— The task —
Which of the lines below hold the word "dark"? Pull each of them out.

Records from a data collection

··········

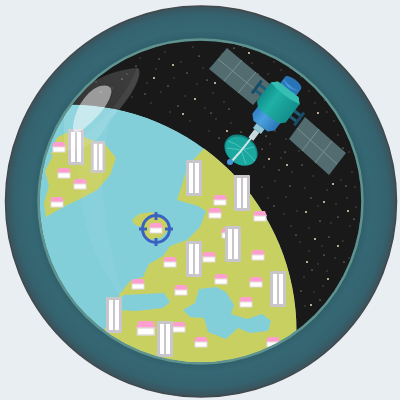
<!DOCTYPE html>
<html lang="en">
<head>
<meta charset="utf-8">
<title>Satellite over Earth</title>
<style>
:root {
  --backdrop: #e8eef2;
  --frame: #34636f;
  --frame-edge: #42494d;
  --rim: #5f938f;
  --space: #191919;
  --sea: #82cfda;
  --land: #c9d062;
  --tower: #c8c5cb;
  --roof: #ff9fd0;
  --target: #3a62c0;
  --panel: #536c70;
  --panel-line: #78908f;
  --teal: #19a79f;
  --teal-dark: #0f837f;
  --blue: #4397d8;
  --blue-dark: #2873b5;
}
html, body { margin: 0; width: 400px; height: 400px; overflow: hidden; background: var(--backdrop); }
svg { display: block; }
.stars { fill: none; stroke-linecap: round; }
.land { fill: var(--land); }
.sea { fill: var(--sea); }
.panel { fill: var(--panel); }
.panel-grid { fill: none; stroke: var(--panel-line); stroke-width: 1; }
.target { fill: none; stroke: var(--target); stroke-width: 3; }
</style>
</head>
<body>
<svg width="400" height="400" viewBox="0 0 400 400" role="img" aria-label="Satellite above a planet seen through a round porthole">
  <defs>
    <clipPath id="window"><circle cx="200.5" cy="201.5" r="161"/></clipPath>
    <clipPath id="globe"><circle cx="70" cy="331" r="226.500"/></clipPath>
    <radialGradient id="frame-shade" gradientUnits="userSpaceOnUse" cx="201" cy="201" r="196">
      <stop offset=".82" stop-color="#2f5d69"/>
      <stop offset=".87" stop-color="#356874"/>
      <stop offset=".95" stop-color="#34636f"/>
      <stop offset="1" stop-color="#3a525b"/>
    </radialGradient>
    <linearGradient id="glare" x1="1" y1="0" x2="0" y2="1">
      <stop offset="0" stop-color="#fff" stop-opacity=".16"/>
      <stop offset="1" stop-color="#fff" stop-opacity=".1"/>
    </linearGradient>
    <linearGradient id="body-shade" x1="0" y1="0" x2="1" y2="0">
      <stop offset="0" stop-color="#0f8f8a"/>
      <stop offset=".35" stop-color="#1fb0a6"/>
      <stop offset="1" stop-color="#138f8b"/>
    </linearGradient>
    <linearGradient id="module-shade" x1="0" y1="0" x2="1" y2="0">
      <stop offset="0" stop-color="#2f7fc4"/>
      <stop offset=".4" stop-color="#4aa0de"/>
      <stop offset="1" stop-color="#2b76b8"/>
    </linearGradient>
    <g id="tower">
      <rect width="16" height="36" rx="1" fill="var(--tower)"/>
      <path d="M3 3h4v30H3zM9 3h4v30H9z" fill="#fff"/>
    </g>
    <g id="house">
      <path d="M2 0h10l2 5H0z" fill="var(--roof)"/>
      <rect x="1" y="5" width="12" height="5" fill="#fff" stroke="#e3d9dc" stroke-width="1"/>
    </g>
  </defs>

  <rect width="400" height="400" fill="var(--backdrop)"/>
  <circle cx="201" cy="201.5" r="195.500" fill="url(#frame-shade)" stroke="var(--frame-edge)" stroke-width="1.500"/>

  <g clip-path="url(#window)">
    <rect id="space" x="38" y="39" width="325" height="325" fill="var(--space)"/>

    <g class="stars">
      <path stroke="#8f8b80" stroke-width="1" d="M96 82h0M104 70h0M112 88h0M118 61h0M127 74h0M132 97h0M140 58h0M147 83h0M151 103h0M156 69h0M161 92h0M165 52h0M170 112h0M174 78h0M181 62h0M185 96h0M190 121h0M193 47h0M197 84h0M203 68h0M205 108h0M209 131h0M213 93h0M216 119h0M222 54h0M224 102h0M231 123h0M238 58h0M243 47h0M247 72h0M252 63h0M256 92h0M262 53h0M268 74h0M274 62h0M281 70h0M290 68h0M301 77h0M309 91h0M315 103h0M321 88h0M327 112h0M334 121h0M338 135h0M256 152h0M264 167h0M270 144h0M275 181h0M281 158h0M286 197h0M292 172h0M297 211h0M299 151h0M305 188h0M309 228h0M313 176h0M318 206h0M322 246h0M327 190h0M331 223h0M336 204h0M341 180h0M347 198h0M352 172h0M356 207h0M350 226h0M343 241h0M335 258h0M327 271h0M318 264h0M309 251h0M304 277h0M314 292h0M323 286h0M331 301h0M305 306h0M313 317h0M342 278h0M349 258h0M300 242h0M291 226h0M284 214h0M268 198h0M262 187h0M275 131h0M286 139h0M349 152h0M355 187h0"/>
      <path stroke="#d8d0b8" stroke-width="1.200" d="M101 92h0M122 79h0M136 66h0M145 94h0M159 59h0M168 86h0M178 106h0M187 73h0M199 56h0M207 80h0M211 113h0M219 138h0M229 109h0M241 132h0M234 48h0M258 74h0M271 55h0M296 87h0M311 80h0M325 100h0M343 148h0M262 149h0M279 170h0M290 186h0M302 165h0M311 198h0M320 221h0M329 237h0M338 217h0M346 186h0M354 219h0M344 262h0M324 255h0M312 270h0M320 300h0M301 291h0M336 289h0M296 235h0M274 206h0M266 136h0M285 152h0"/>
      <path stroke="#fff3c9" stroke-width="1.800" d="M128 52h0M154 78h0M173 65h0M183 114h0M195 99h0M215 83h0M227 131h0M249 53h0M283 58h0M318 113h0M269 159h0M287 165h0M306 212h0M324 202h0M333 184h0M348 211h0M315 239h0M338 246h0M307 262h0M328 279h0M311 305h0"/>
    </g>

    <g id="planet" clip-path="url(#globe)">
      <circle class="sea" cx="70" cy="331" r="226.500"/>
      <path class="land" d="M38 150L56 138 72 130 88 139 105 144 116 158 110 175 97 190 80 199 63 207 46 217 44 203 49 186 45 171 53 155z"/>
      <path class="land" d="M188 166L207 145 300 170V370H100L104 330 118 308 119 295 130 281 143 277 149 264 163 256 170 246 187 240 200 227 206 211 198 206 177 200z"/>
      <path class="sea" d="M38 140L58 128 55 147 45 162 38 165z"/>
      <path class="sea" d="M117 300L124 295 164 293 170 302 163 308 136 311 116 310z"/>
      <path class="sea" d="M183 310L195 303 199 289 216 287 226 292 234 305 231 314 247 319 262 314 271 321 268 331 250 333 238 328 226 339 208 332 204 318 190 317z"/>
      <path class="land" d="M132 220l7-6 13-2 14 7 3 10-8 9-14 2-5-13-7-2z"/>
    </g>

    <g id="houses">
      <use href="#house" x="52" y="142"/>
      <use href="#house" x="57" y="168"/>
      <use href="#house" x="73" y="179"/>
      <use href="#house" x="50" y="197"/>
      <use href="#house" x="213" y="195"/>
      <use href="#house" x="208" y="208"/>
      <use href="#house" x="253" y="211"/>
      <use href="#house" x="221" y="228"/>
      <use href="#house" x="251" y="250"/>
      <use href="#house" x="202" y="252"/>
      <use href="#house" x="163" y="257"/>
      <use href="#house" x="214" y="274"/>
      <use href="#house" x="249" y="277"/>
      <use href="#house" x="131" y="279"/>
      <use href="#house" x="174" y="285"/>
      <use href="#house" x="239" y="297"/>
      <use href="#house" x="172" y="322"/>
      <use href="#house" x="194" y="337"/>
      <use href="#house" x="266" y="337"/>
      <use href="#house" transform="translate(136 321) scale(1.4)"/>
    </g>
    <g id="towers">
      <use href="#tower" x="68" y="129"/>
      <use href="#tower" transform="translate(91 141) scale(.88)"/>
      <use href="#tower" x="186" y="160"/>
      <use href="#tower" x="234" y="175"/>
      <use href="#tower" x="225" y="226"/>
      <use href="#tower" x="186" y="241"/>
      <use href="#tower" x="270" y="271"/>
      <use href="#tower" x="106" y="297"/>
      <use href="#tower" x="157" y="321"/>
    </g>

    <g id="target-marker">
      <use href="#house" x="149" y="223"/>
      <circle class="target" cx="156" cy="229" r="13.500"/>
      <path class="target" d="M156 212v8M156 238v8M139 229h8M165 229h8"/>
    </g>

    <g id="glass-glare">
      <path d="M64 106C80 88 105 70 138 68C144 74 132 98 109 121C98 145 80 152 64 150z" fill="url(#glare)"/>
      <path d="M73 128C74 112 84 92 100 86C108 84 113 87 111 94C108 107 94 121 82 130C77 134 73 133 73 128z" fill="#fff" opacity=".5"/>
      <path d="M137 68C143 72 136 90 112 118C96 160 100 220 124 300C84 250 74 190 82 138C104 120 126 96 137 68z" fill="#fff" opacity=".05"/>
    </g>
  </g>

  <g id="satellite">
    <g id="left-panel">
      <path class="panel" d="M227 48L271 85 253 105 209 69z"/>
      <path class="panel-grid" d="M218 59L262 95M242 60L224 81M256 72L238 93"/>
    </g>
    <g id="right-panel">
      <path class="panel" d="M305 117L346 153 329 175 289 139z"/>
      <path class="panel-grid" d="M297 128L337 164M319 129L302 151M332 141L315 163"/>
    </g>
    <g transform="translate(278 103) rotate(37)">
      <path d="M-27-5h9v3h-9zM-27 2h9v3h-9zM18-5h9v3h-9zM18 2h9v3h-9z" fill="#205c79"/>
      <path d="M-28-8h3v16h-3zM25-8h3v16h-3z" fill="#174b68"/>
      <path d="M-10-25Q-10-28 0-28T10-25V-13H-10z" fill="url(#module-shade)"/>
      <ellipse cy="-25" rx="10" ry="4" fill="var(--blue-dark)"/>
      <path d="M-10-20Q0-16 10-20" fill="none" stroke="var(--blue-dark)" stroke-width="1.500"/>
      <path d="M-14 12H14V24L9 29H-9L-14 24z" fill="url(#module-shade)"/>
      <path d="M-13-17H13L18-12V11L13 16H-13L-18 11V-12z" fill="url(#body-shade)"/>
      <path d="M-13-17H13L18-12Q0-8-18-12z" fill="#35beb2"/>
      <path d="M-5 29H5V35H-5z" fill="#8fc6d8"/>
      <path d="M-3 35H3V45H-3z" fill="#c7d9df"/>
    </g>
    <g id="dish">
      <ellipse cx="241" cy="150" rx="18" ry="14" transform="rotate(37 241 150)" fill="var(--teal-dark)"/>
      <ellipse cx="241" cy="151" rx="17" ry="13" transform="rotate(37 241 151)" fill="var(--teal)"/>
      <path d="M228 141Q242 145 255 161M241 150L231 164M241 150L254 147M241 150L227 148M241 150L246 164" fill="none" stroke="#4bc5b8" stroke-width="1"/>
      <path d="M252 137L240 152 231 162" fill="none" stroke="#d3e5e6" stroke-width="2"/>
      <circle cx="230" cy="162" r="3" fill="var(--blue)"/>
    </g>
  </g>

  <circle id="window-rim" cx="200.500" cy="201.500" r="162" fill="none" stroke="var(--rim)" stroke-width="2.500"/>
</svg>
</body>
</html>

··········

— Answer section —
  --teal-dark: #0f837f;
  --blue-dark: #2873b5;
      <ellipse cy="-25" rx="10" ry="4" fill="var(--blue-dark)"/>
      <path d="M-10-20Q0-16 10-20" fill="none" stroke="var(--blue-dark)" stroke-width="1.500"/>
      <ellipse cx="241" cy="150" rx="18" ry="14" transform="rotate(37 241 150)" fill="var(--teal-dark)"/>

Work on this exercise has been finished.